The Proposed Rule does not require purportedly Exempt Entities to make any filing in order to claim an exemption from the definition of Reporting Companies. However, if any entity losses its exemption as a “Reporting Company” because it no longer meets the exemption criteria, then the entity must file a BOI report with FinCEN within 30 days after the date it ceases to be exempt. This means that the entity and its legal advisors will constantly need to monitor the entity’s tax-exempt status to avoid penalties for failure to report a change in status under the CTA.
The “Inactive Entities” are ones that have already been in existence for over one year at the time the CTA was enacted, are not engaged in active business, are not foreign-owned, have not had a change in ownership or received more than $1,000 within the preceding 12-month period, and do not hold assets of any type. (Proposed 31 CFR 1010.380 (C) (2) (xxii)).

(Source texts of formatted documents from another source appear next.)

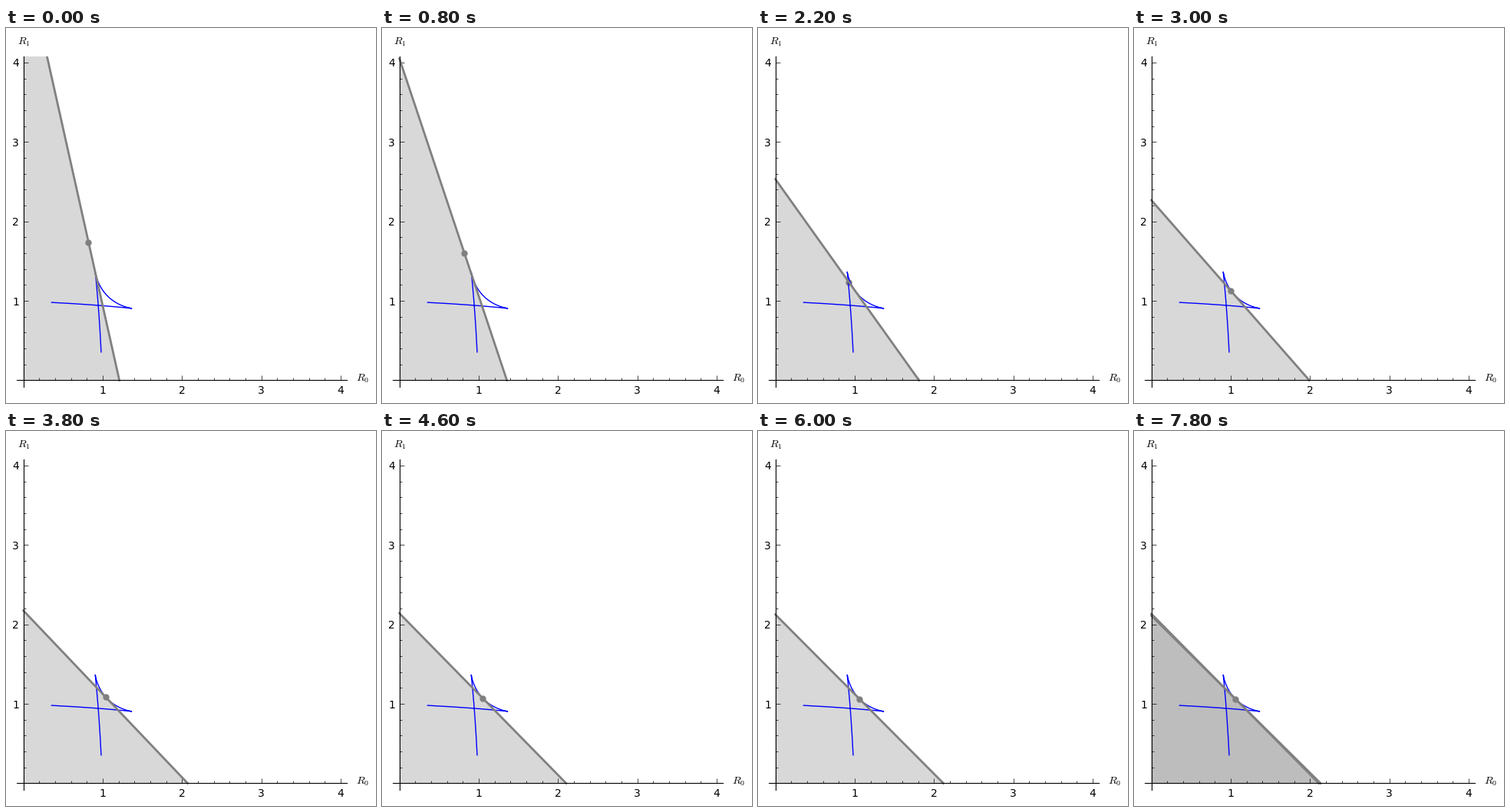
These frames come from a looping animation (482x488 px, 8000 ms). A matplotlib script:

```python
import numpy as np
import matplotlib.pyplot as plt
from matplotlib.animation import FuncAnimation

W, H, DPI = 482, 488, 100
FRAMES, STEP_MS = 40, 200
BRANCH = 32          # step at which the population splits in two
S0, CURV, CUSP = 0.943, 0.186, 0.816

plt.rcParams.update({
    "font.family": "DejaVu Sans",
    "font.size": 10,
    "mathtext.fontset": "cm",
    "lines.solid_capstyle": "projecting",
})


def total(d):
    """Summed uptake of a consumer whose two uptake rates differ by d."""
    return S0 + CURV * d**2 * (1 - d**2 / (6 * CUSP**2))


def total_slope(d):
    return 2 * CURV * d * (1 - d**2 / (3 * CUSP**2))


def intercepts(d):
    return 2 / (total(d) + d), 2 / (total(d) - d)


def resource_point(d):
    q = -d * (1.07 - 0.55 * abs(d))
    p = (1 - d * q) / total(d)
    return p + q, p - q


def envelope():
    """Swallowtail: two legs joined by the curve between the cusps."""
    d = np.linspace(CUSP, -CUSP, 120)
    p = 1 / (total(d) - d * total_slope(d))
    q = -total_slope(d) * p
    x, y = p + q, p - q
    t = np.linspace(0, 1, 40)
    leg_x = 0.98 * (1 - t)**2 + 2 * 0.951 * t * (1 - t) + x[0] * t**2
    leg_y = 0.355 * (1 - t)**2 + 2 * 0.929 * t * (1 - t) + y[0] * t**2
    return (np.concatenate([leg_x, x, leg_y[::-1]]),
            np.concatenate([leg_y, y, leg_x[::-1]]))


def trait_path(start=0.642, rate=0.245, sub=20):
    d, path = start, []
    for _ in range(FRAMES):
        path.append(d)
        for _ in range(sub):
            d -= rate / sub * d * np.exp(-4 * d**2)
    return path


def traits(k):
    if k < BRANCH:
        return [PATH[k]]
    e = 0.005 * np.exp(0.25 * (k - FRAMES + 1))
    return [e, -e]


PATH = trait_path()

fig = plt.figure(figsize=(W / DPI, H / DPI), dpi=DPI, facecolor="white")
ax = fig.add_axes([14.4 / W, 1 - 466.7 / H, 430 / W, 430 / H])
ax.set_xlim(-0.08, 4.08)
ax.set_ylim(-0.08, 4.08)
ax.patch.set_visible(False)

for side in ("top", "right"):
    ax.spines[side].set_visible(False)
for side in ("left", "bottom"):
    ax.spines[side].set_position("zero")
    ax.spines[side].set_linewidth(0.8)
for axis, pad in ((ax.xaxis, 5), (ax.yaxis, 4)):
    axis.set_ticks([1, 2, 3, 4], labels=["1", "2", "3", "4"])
    axis.set_ticks(np.arange(1, 21) / 5, minor=True)
    axis.set_tick_params(which="major", direction="in", length=4, width=0.5,
                         pad=pad)
    axis.set_tick_params(which="minor", direction="in", length=2, width=0.5)

for label, x, y in (("$R_0$", 465, 456), ("$R_1$", 23.5, 18.5)):
    fig.text(x / W, 1 - y / H, label, ha="center", va="center")

dot, = ax.plot([], [], "o", color="gray", ms=5, zorder=1.5)
ax.plot(*envelope(), color="blue", lw=1, zorder=2)
fills = [ax.fill([0, 0, 0], [0, 0, 0], color="gray", alpha=0.3, lw=0,
                 zorder=1)[0] for _ in range(2)]
lines = [ax.plot([], [], color="gray", lw=2, zorder=2.1)[0] for _ in range(2)]


def draw(k):
    ds = traits(k)
    for i, (fill, line) in enumerate(zip(fills, lines)):
        shown = i < len(ds)
        fill.set_visible(shown)
        line.set_visible(shown)
        if shown:
            a, b = intercepts(ds[i])
            fill.set_xy([(0, 0), (0, b), (a, 0)])
            line.set_data([0, a], [b, 0])
    x, y = resource_point(ds[0] if len(ds) == 1 else 0)
    dot.set_data([x], [y])
    return [*fills, *lines, dot]


anim = FuncAnimation(fig, draw, frames=FRAMES, interval=STEP_MS,
                     init_func=lambda: draw(0), repeat=True, repeat_delay=0)
plt.show()
```
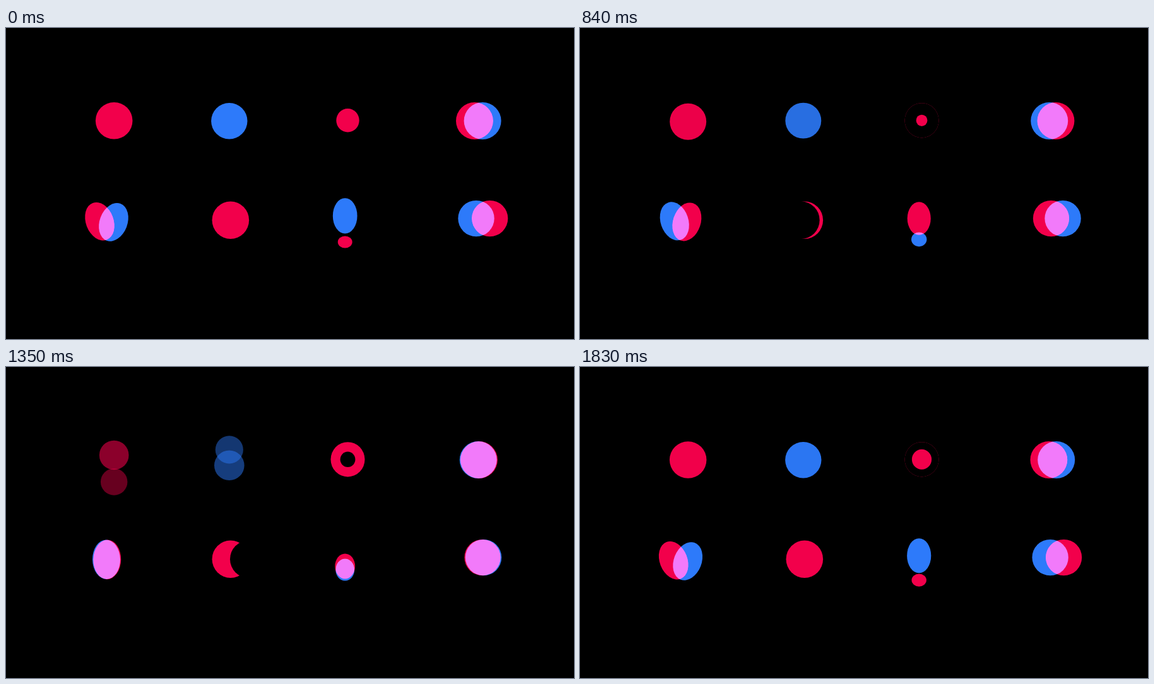
An HTML page with a canvas for the animation above (1.86 s loop, 900 by 494 pixels).

```html
<!DOCTYPE html>
<html>
<head>
<meta charset="utf-8">
<title>Dot loaders</title>
<style>
html, body { margin: 0; width: 100%; height: 100%; overflow: hidden; background: #000; }
canvas { display: block; }
</style>
</head>
<body>
<canvas id="stage" width="900" height="494"></canvas>
<script>
const ctx = document.getElementById('stage').getContext('2d');
const RED = '#f2004b', BLUE = '#2d7afa';
const STEP = 30, HALF = 930, LOOP = 2 * HALF;

function oval(x, y, rx, ry, color, alpha = 1, angle = 0) {
  if (rx <= 0 || alpha <= 0) return;
  ctx.globalAlpha = alpha;
  ctx.fillStyle = color;
  ctx.beginPath();
  ctx.ellipse(x, y, rx, ry, angle, 0, 2 * Math.PI);
  ctx.fill();
  ctx.globalAlpha = 1;
}

// Triangle wave: 1 at t = 0, -1 after half a loop.
function swing(t) {
  const u = (t + LOOP) % LOOP;
  return 1 - 2 * Math.min(u, LOOP - u) / HALF;
}

const ease = k => (1 - Math.cos(Math.PI * k)) / 2;

// One dot leaves upwards while the next rises from below.
function rising(t, k) {
  const e = ease(k);
  const dot = (y, r, alpha) => oval(171.2, y, r, r, RED, alpha);
  ctx.save();
  if (t < HALF) {
    ctx.beginPath();
    ctx.rect(120, 90, 110, 88);
    ctx.clip();
  }
  dot(147.3 - 7.4 * Math.sin(Math.PI * k), 29.3 - 14 * e, 1 - e);
  dot(208.3 - 61 * e, 15.3 + 14 * e, e);
  ctx.restore();
}

// One dot sinks away while the next drops in from above.
function dropping(k) {
  const e = ease(k);
  const dot = (y, r, alpha) => oval(353.8, y, r, r, BLUE, alpha);
  dot(147.7 + 19 * k, 28.7 - 11.5 * e, 1 - 1.1 * k);
  dot(119.3 + 28.5 * e, 17.2 + 11.5 * e, k);
}

// A disc grows, a hole eats it, and the next disc starts inside the hole.
function ring(p) {
  const start = 780, full = 27;
  const disc = (r, color) => oval(541.5, 146.8, r, r * 1.025, color);
  const late = p >= start;
  const age = late ? p - start : p - start + HALF;
  const r = full * (1 - (1 - Math.min(1, age / 480)) ** 3);
  disc(late ? full : r, RED);
  disc(Math.min(full, .0395 * (p - 118)), '#000');
  if (late) disc(r, RED);
}

function sliding(x, y, r, shift) {
  oval(x - shift, y, r, r, RED);
  oval(x + shift, y, r, r, BLUE);
}

// Ovals rocking about a pivot near their lower tip.
function rocking(t) {
  const angle = 21.6 * Math.PI / 180 * swing(t + 20);
  const tilt = (a, color) => {
    const c = Math.cos(a), s = Math.sin(a);
    oval(157.9 + 1.7 * c + 31 * s, 336.8 + 1.7 * s - 31 * c, 22, 31.3, color, 1, a);
  };
  tilt(-angle, RED);
  tilt(angle, BLUE);
}

function moon(t) {
  oval(355.8, 305.2, 29.3, 29.8, RED);
  oval(294.5 + .0665 * t, 305.2, 29.3, 29.8, '#000');
}

// Balls trade places, shrinking as they sink.
function bobbing(t) {
  const shift = 21.5 * swing(t - 15);
  const ball = (dy, color) => oval(537.2, 319.2 + dy, 15.4 - .19 * dy, 18.8 - .45 * dy, color);
  ball(-shift, BLUE);
  ball(shift, RED);
}

function draw() {
  const t = Math.floor(performance.now() / STEP) * STEP % LOOP;
  const p = t % HALF, k = p / HALF;
  ctx.globalCompositeOperation = 'source-over';
  ctx.fillStyle = '#000';
  ctx.fillRect(0, 0, 900, 494);
  rising(t, k);
  dropping(k);
  ring(p);
  moon(t);
  ctx.globalCompositeOperation = 'lighten';
  sliding(748.8, 147.5, 29.5, 6.3 * swing(t));
  sliding(755.8, 302.6, 28.7, -11.1 * swing(t + 13));
  rocking(t);
  bobbing(t);
  requestAnimationFrame(draw);
}
draw();
</script>
</body>
</html>
```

The first issue in the analysis is to determine whether the entity in question is a Reporting Company. To answer that question the entity’s management must ask whether the entity qualifies as an Exempt Entity under any exempt categories listed in the CTA. Yet, even after completing that analysis the entity’s managers and advisors need to be vigilant to determine if the entity remains an Exempt Entity under the CTA or becomes a Reporting Company through a change in circumstances and thereby no longer qualifies for the CTA exemption.
Next Episode 3: Information Required to be Reported
Contact a member of our Corporate Transactions Team if you have questions about the Corporate Transparency Act.